For years, greasy handed mechanics have been dropping magnetic drain plugs and shattering the brittle magnets. Sintered magnetic materials, which are normally used to make these plugs, crack and chip easily. The AlNiCo and ceramic magnets might not even survive the manufacturing crimping processes that secure them in place.
Engineers from General Plug and Manufacturing searched for a material for their magnetic drain plug redesign and chose a new rubber bonded magnet from the Electrodyne Company of Batavia, Ohio. Plastalloy is a high-energy material that maintains its characteristics under the rigors of service in a hot oil environment, plus it can withstand the high impact of a crimping press, and survive a drop from virtually any height.
Drain plugs are pretty straightforward. A straight or tapered threaded plug fitted with some kind of secondary seal assembles into a tapped hole in an engine oil drain pan or a differential housing. Many manufacturers simply affix a magnet to a standard designed plug to catch ferrous particles in the oil stream.
Tapered threads are cut or formed on an angle so that when they are assembled with a mating thread, there is interference between the external and internal threads. To ensure that the threads are sealed, Teflon tape or liquid thread sealant is commonly applied to the thread surfaces; which can be a time consuming process, especially for plugs that are removed and re-installed frequently, as in oil drain applications.
Plugs with straight threads are easy to install and remove, as they require no thread sealing. A seal is typically assembled between the underside of the plug head and the mating surface of the drain hole. Fiber, plastic, copper or other materials have been used as seals. While temporarily effective, they loosen during use, requiring retightening to prevent leaks.
Engineers can use several methods to mount the magnet to the plug. The simplest method is to crimp the metal surrounding the magnet in several places to ensure that it does not come loose from the plug end. With AlNiCo or ceramic materials, however, excess crimping force will damage the magnet.
Another mounting method uses a set screw through a hole in the middle of the magnet.
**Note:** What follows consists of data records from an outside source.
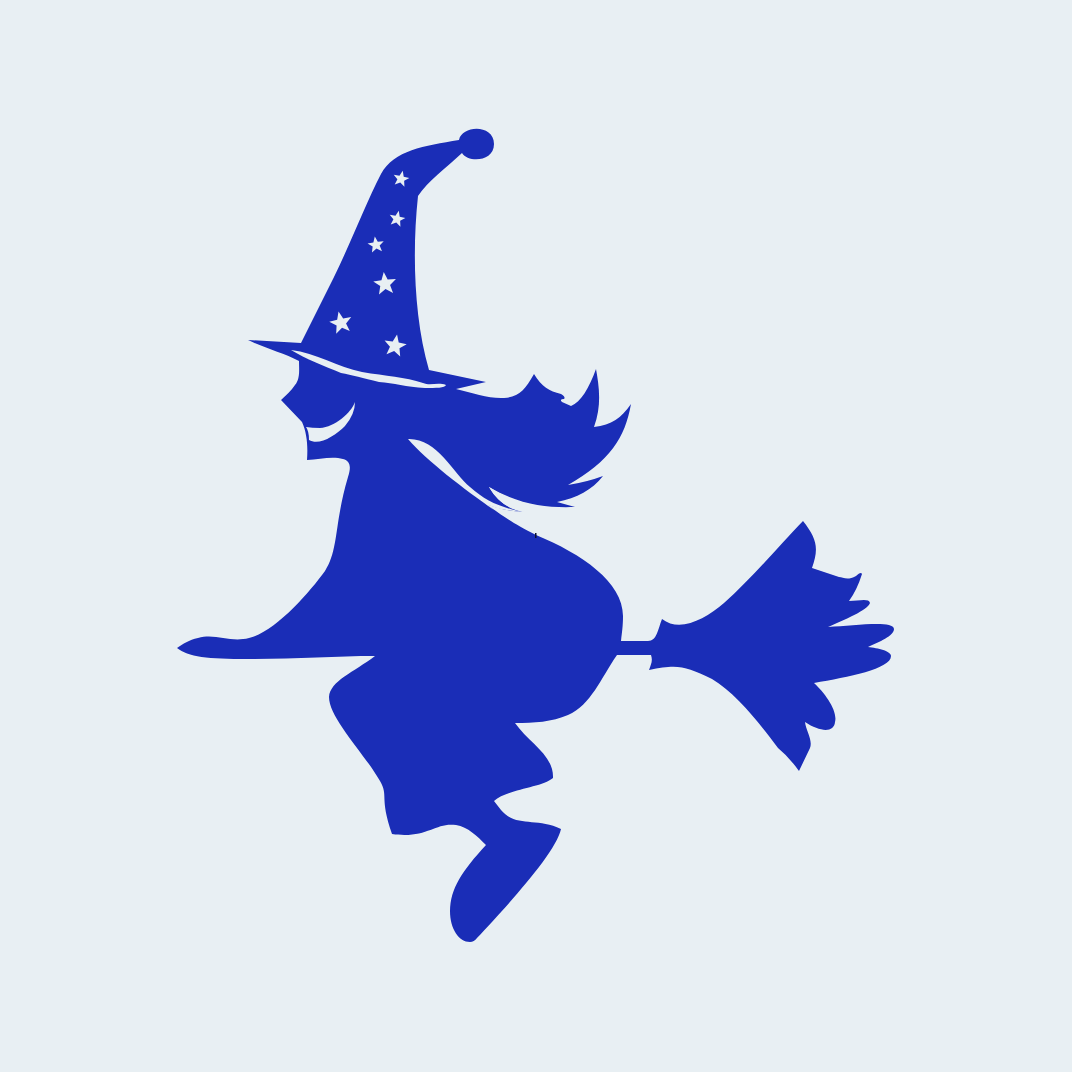
<!DOCTYPE html>
<html lang="en">
<head>
<meta charset="utf-8">
<title>Witch on a broom</title>
<style>
:root { --sky: #e8eff3; --witch: #1a2db7; --speck: #0a1030; }
html, body { margin: 0; width: 1072px; height: 1072px; overflow: hidden; background: var(--sky); }
svg { display: block; }
.silhouette { fill: var(--witch); }
.cutout { fill: var(--sky); }
.speck { fill: var(--speck); }
</style>
</head>
<body>
<svg width="1072" height="1072" viewBox="0 0 1072 1072" role="img" aria-label="Silhouette of a smiling witch in a starry hat flying on a broom">
  <defs>
    <polygon id="star" points="0,-10 2.6,-3.4 9.5,-3.1 4.1,1.3 5.9,8.1 0,4.2 -5.9,8.1 -4.1,1.3 -9.5,-3.1 -2.6,-3.4"/>
  </defs>

  <g class="silhouette">
    <path id="hat" d="M248 340L301 343L334 277C352 240 366 203 381 174C394 150 424 146 459 140C462 125 494 124 494 144C494 162 468 163 462 153C446 168 428 181 418 196C412 252 414 318 429 370L486 382L456 389L440 400L300 380L299 361C284 353 264 348 248 340Z"/>
    <path id="body-and-hair" d="M299 358C300 372 299 381 295 385C291 391 286 395 281 400L302 422C307 433 308 446 307 460C320 459 333 456 343 459C351 461 351 468 348 477C334 524 339 549 325 571C309 593 275 632 249 638C230 643 216 633 198 638C189 640 183 644 177 648C188 657 208 659 248 659C294 659 335 656 375 656C354 672 330 681 329 697C329 718 364 753 380 781C389 797 379 796 392 834C427 839 435 822 456 825C468 827 477 836 486 845C462 871 450 889 450 911C450 929 459 942 470 942Q474 942 477 938C506 907 556 853 561 829C536 817 516 828 501 810L494 801C507 789 541 788 553 778C554 755 529 743 515 723C534 723 552 722 568 715C591 705 601 678 617 655H651C653 661 651 664 649 670C678 664 685 666 712 679C736 693 760 724 778 748Q789 757 799 771L810 748C813 740 806 731 805 722C820 732 834 733 835 722C838 711 825 693 814 683C848 677 891 669 891 656C891 651 878 648 868 647C879 642 894 636 894 629C893 620 854 626 828 627C844 620 868 610 870 603C869 598 859 601 849 601Q857 590 862 574Q861 571 856 576C847 581 843 577 839 577L812 568C819 548 817 539 803 521C779 546 750 580 724 603C705 619 680 633 662 619C658 629 657 641 648 641H621C622 632 623 626 623 616C623 582 582 554 536 535C512 523 500 514 486 504Q504 511 523 512Q501 508 489 487C520 505 547 508 575 507L557 502C577 498 592 490 603 476Q587 482 568 485C610 461 625 438 631 404C621 418 612 425 594 427C602 405 599 386 596 369C589 388 581 402 571 406L562 402Q559 399 564 399Q566 397 561 394C549 391 542 387 534 374C525 390 519 397 504 398C490 399 473 393 456 389L420 380Z"/>
  </g>

  <g class="cutout">
    <path id="hat-band" d="M291 350C316 353 338 367 362 372C386 376 405 377 423 383C430 386 438 382 446 385C445 388 436 388 425 388C406 387 394 383 379 382C363 378 352 375 341 373C324 366 306 359 291 350Z"/>
    <path id="smile" d="M355 402C351 413 335 427 320 428Q312 428 306 427Q309 431 309 440C319 446 335 436 345 426Q355 414 355 402Z"/>
    <path id="hair-parting" d="M408 439C437 438 453 473 470 487C486 501 499 507 523 512C508 511 495 508 488 505L494 510C464 489 427 461 408 439Z"/>
    <path id="hair-tip-gap" d="M489 487C498 502 507 507 523 512L532 506C516 502 502 495 489 487Z"/>
    <use href="#star" transform="translate(401 179) rotate(12) scale(.84)"/>
    <use href="#star" transform="translate(397 219) rotate(12) scale(.84)"/>
    <use href="#star" transform="translate(376 245) rotate(-8) scale(.86)"/>
    <use href="#star" transform="translate(385 284) rotate(-6) scale(1.2)"/>
    <use href="#star" transform="translate(341 323) rotate(-12) scale(1.18)"/>
    <use href="#star" transform="translate(395 346) rotate(10) scale(1.18)"/>
  </g>

  <rect class="speck" x="535" y="533" width="1.5" height="5"/>
</svg>
</body>
</html>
The drawbacks of this method include extra labor to tighten the screw, and potential cracking if too much force is applied. Epoxies will hold magnets in place, too, but the epoxy is messy and requires considerable labor to install, as well as time to cure, which complicates the manufacturing procedure.
Plastalloy can be magnetized using various methods including conventional, two-poles each side, multiple-poles, or with custom magnetization patterns to suit industrial applications.
It is available in magnet sheets, strips or die-cut shapes, with options that include pressure
sensitive adhesive, polarity identification, custom formulations, and special cutting techniques.
To eliminate these problems, the General Plug procedure forms a pocket in the end of the drain plug, and then inserts the rubber bonded Plastalloy magnet into it. Material from the rim of the pocket is then roll-formed over the Plastalloy, holding it firmly in place. The “bead” that is rolled over the magnet’s edge is both uniform and functional, ensuring that the magnet stays firmly in place with no sharp edges to harm those removing or installing the drain plug.
Unlike the sintered materials, Plastalloy is resilient and durable enough to withstand the roll forming procedure. Since it requires no additional materials, retention by roll forming results in an attractive and cost-effective end product.
The redesigned plug features metal-to-metal contact between the bearing surface of the plug and the bearing surface of the tapped hole. This allows a proper torque-tension relationship to be maintained on the assembled plug. An elastomeric washer-seal encased within a groove formed on the underside of the head of the plug creates a seal. Since straight threads are used, the plugs can readily be installed and removed.
Electrodyne Company Inc.
: Design World :